***** Records to use

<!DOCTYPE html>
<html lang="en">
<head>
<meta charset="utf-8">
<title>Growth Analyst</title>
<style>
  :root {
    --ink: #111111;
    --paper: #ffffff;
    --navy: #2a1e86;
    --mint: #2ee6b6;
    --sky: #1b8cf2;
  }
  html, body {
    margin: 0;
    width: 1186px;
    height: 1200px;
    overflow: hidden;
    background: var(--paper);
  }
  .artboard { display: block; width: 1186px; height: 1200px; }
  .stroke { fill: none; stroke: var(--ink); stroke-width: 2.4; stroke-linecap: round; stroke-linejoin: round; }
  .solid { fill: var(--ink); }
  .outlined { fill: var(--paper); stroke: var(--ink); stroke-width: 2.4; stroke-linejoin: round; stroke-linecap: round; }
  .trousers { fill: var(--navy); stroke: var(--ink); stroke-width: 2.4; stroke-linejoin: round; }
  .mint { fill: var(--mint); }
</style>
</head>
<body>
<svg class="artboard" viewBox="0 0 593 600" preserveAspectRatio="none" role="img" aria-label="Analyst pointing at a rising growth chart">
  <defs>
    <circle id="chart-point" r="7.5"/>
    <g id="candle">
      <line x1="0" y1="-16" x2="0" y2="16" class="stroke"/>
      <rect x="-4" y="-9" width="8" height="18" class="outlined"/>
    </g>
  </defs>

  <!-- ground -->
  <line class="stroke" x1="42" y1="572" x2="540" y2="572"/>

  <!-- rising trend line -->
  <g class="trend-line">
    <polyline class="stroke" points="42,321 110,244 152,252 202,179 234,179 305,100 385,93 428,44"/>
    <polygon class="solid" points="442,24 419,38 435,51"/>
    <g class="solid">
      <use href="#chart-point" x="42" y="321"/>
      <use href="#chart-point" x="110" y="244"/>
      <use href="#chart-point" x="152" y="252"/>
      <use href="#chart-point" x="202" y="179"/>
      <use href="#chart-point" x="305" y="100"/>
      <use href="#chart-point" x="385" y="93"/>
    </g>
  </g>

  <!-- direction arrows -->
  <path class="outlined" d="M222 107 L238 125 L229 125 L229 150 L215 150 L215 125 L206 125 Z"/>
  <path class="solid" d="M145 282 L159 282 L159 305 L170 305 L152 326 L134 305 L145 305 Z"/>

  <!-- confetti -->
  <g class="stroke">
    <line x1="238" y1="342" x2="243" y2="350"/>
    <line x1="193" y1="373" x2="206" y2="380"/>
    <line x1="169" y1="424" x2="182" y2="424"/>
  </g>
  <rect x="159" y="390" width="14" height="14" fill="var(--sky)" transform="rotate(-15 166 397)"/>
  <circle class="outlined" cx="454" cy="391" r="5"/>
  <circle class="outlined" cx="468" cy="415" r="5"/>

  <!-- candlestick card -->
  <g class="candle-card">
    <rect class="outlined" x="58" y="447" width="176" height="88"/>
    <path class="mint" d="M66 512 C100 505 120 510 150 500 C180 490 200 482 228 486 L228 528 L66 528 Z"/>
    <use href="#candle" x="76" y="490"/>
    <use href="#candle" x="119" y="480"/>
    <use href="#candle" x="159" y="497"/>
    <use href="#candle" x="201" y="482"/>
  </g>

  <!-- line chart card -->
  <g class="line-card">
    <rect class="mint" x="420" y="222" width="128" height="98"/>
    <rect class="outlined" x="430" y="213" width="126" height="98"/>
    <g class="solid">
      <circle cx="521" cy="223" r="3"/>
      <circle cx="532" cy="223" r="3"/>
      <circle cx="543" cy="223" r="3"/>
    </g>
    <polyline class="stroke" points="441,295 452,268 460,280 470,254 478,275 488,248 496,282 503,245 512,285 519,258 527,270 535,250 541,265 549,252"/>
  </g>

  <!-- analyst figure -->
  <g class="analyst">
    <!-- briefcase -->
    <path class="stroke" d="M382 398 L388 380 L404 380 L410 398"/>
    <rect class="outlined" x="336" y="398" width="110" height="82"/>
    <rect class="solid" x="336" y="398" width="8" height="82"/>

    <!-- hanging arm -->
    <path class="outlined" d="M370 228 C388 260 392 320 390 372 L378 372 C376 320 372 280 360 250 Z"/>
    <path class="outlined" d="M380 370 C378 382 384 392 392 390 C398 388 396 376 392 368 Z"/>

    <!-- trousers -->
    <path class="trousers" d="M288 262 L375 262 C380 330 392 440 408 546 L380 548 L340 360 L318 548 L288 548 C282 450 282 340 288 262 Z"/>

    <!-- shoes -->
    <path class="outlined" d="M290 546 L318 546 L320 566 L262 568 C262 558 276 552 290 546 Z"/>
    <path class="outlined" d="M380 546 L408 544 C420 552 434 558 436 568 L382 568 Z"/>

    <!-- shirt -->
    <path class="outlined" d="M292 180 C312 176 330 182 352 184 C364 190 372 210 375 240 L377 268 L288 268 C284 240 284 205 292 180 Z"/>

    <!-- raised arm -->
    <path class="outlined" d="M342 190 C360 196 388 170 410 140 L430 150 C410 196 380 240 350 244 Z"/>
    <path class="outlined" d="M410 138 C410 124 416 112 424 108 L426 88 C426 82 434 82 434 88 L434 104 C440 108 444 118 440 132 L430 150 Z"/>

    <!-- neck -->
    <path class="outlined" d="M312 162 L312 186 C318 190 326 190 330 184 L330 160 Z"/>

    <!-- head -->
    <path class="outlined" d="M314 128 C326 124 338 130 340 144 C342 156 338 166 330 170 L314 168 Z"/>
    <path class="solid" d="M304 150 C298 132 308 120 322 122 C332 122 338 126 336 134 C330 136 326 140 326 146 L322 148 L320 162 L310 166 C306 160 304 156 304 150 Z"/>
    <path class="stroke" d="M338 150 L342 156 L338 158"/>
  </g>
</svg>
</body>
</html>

**********

Lines that include the word "linecap" — how many are there in the data? Answer with the number alone.

The completed task: 2